### Instructions to follow
You are asked to filter the data below and copy every line holding "along".

### Data entries
>>>>>

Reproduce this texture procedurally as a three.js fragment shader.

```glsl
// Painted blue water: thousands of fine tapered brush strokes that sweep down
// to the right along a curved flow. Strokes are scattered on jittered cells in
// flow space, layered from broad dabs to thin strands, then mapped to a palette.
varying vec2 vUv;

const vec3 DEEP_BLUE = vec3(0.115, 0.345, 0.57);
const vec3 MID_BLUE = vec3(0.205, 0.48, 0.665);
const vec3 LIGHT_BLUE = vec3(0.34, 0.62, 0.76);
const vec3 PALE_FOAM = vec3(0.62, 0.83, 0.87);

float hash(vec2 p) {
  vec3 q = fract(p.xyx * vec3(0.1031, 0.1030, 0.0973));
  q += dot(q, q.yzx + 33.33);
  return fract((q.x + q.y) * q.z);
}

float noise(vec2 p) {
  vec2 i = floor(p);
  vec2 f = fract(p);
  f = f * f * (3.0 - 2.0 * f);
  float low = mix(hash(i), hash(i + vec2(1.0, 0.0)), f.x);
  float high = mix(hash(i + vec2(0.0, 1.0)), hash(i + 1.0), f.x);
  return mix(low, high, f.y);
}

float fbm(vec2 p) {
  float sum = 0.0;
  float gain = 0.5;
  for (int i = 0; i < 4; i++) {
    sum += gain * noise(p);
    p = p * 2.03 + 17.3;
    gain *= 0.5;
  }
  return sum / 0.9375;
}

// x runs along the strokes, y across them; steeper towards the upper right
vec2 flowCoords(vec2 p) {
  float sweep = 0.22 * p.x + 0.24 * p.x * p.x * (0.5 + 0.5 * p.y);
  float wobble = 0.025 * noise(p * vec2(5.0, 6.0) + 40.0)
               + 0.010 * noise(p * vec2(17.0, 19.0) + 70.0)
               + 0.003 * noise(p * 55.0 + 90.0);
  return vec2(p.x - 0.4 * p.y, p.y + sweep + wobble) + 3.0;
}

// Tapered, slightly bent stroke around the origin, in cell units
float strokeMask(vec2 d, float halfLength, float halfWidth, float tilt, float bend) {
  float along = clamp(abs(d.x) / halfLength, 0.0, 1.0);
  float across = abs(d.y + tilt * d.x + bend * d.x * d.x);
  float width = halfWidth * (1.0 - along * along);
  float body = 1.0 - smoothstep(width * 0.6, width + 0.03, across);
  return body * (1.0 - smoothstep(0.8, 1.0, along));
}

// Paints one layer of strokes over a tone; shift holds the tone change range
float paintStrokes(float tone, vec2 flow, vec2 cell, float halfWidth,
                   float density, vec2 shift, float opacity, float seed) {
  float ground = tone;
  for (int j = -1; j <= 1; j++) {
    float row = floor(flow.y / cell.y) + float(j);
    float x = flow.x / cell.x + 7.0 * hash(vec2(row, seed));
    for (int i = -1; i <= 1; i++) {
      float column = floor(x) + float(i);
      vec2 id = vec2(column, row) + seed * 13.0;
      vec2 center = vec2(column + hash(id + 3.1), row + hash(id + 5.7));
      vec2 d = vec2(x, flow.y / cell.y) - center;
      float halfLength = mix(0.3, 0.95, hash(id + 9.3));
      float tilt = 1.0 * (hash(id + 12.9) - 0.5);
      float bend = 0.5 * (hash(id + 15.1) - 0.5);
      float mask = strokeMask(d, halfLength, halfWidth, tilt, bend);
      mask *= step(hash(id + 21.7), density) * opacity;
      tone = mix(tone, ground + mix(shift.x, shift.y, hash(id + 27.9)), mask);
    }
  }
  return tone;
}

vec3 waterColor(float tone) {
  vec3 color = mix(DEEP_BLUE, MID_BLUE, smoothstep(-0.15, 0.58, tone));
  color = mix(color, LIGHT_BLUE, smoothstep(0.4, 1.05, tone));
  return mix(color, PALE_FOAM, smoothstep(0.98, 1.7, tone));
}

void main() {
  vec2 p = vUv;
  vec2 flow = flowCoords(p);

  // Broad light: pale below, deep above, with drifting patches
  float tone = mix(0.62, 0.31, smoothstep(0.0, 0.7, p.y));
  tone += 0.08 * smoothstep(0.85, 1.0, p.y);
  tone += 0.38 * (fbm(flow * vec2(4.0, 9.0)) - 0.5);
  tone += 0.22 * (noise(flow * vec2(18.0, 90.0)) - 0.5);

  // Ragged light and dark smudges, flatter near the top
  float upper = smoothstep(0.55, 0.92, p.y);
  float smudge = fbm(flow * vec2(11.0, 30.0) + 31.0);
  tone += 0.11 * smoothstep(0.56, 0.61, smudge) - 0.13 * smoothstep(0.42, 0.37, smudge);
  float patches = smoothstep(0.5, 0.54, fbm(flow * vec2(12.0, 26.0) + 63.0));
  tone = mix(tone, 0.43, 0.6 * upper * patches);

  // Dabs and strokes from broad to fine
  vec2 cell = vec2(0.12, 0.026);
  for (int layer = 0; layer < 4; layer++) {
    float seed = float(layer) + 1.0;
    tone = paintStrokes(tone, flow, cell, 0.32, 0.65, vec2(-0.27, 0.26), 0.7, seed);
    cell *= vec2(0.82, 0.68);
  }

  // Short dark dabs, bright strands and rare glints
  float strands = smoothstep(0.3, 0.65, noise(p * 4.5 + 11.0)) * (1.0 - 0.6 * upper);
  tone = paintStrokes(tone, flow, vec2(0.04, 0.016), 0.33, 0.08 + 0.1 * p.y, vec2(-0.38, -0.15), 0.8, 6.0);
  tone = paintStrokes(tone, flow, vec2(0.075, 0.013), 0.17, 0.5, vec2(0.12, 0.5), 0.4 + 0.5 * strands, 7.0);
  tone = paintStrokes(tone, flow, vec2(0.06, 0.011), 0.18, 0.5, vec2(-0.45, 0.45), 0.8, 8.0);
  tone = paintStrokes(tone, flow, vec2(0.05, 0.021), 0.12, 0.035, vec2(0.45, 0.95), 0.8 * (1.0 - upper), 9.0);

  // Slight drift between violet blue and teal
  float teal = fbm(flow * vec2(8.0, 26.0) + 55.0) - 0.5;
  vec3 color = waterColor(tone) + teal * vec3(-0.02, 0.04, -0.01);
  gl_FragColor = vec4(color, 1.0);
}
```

<<<<<

### Answer
// to the right along a curved flow. Strokes are scattered on jittered cells in
// x runs along the strokes, y across them; steeper towards the upper right
  float along = clamp(abs(d.x) / halfLength, 0.0, 1.0);
  float width = halfWidth * (1.0 - along * along);
  return body * (1.0 - smoothstep(0.8, 1.0, along));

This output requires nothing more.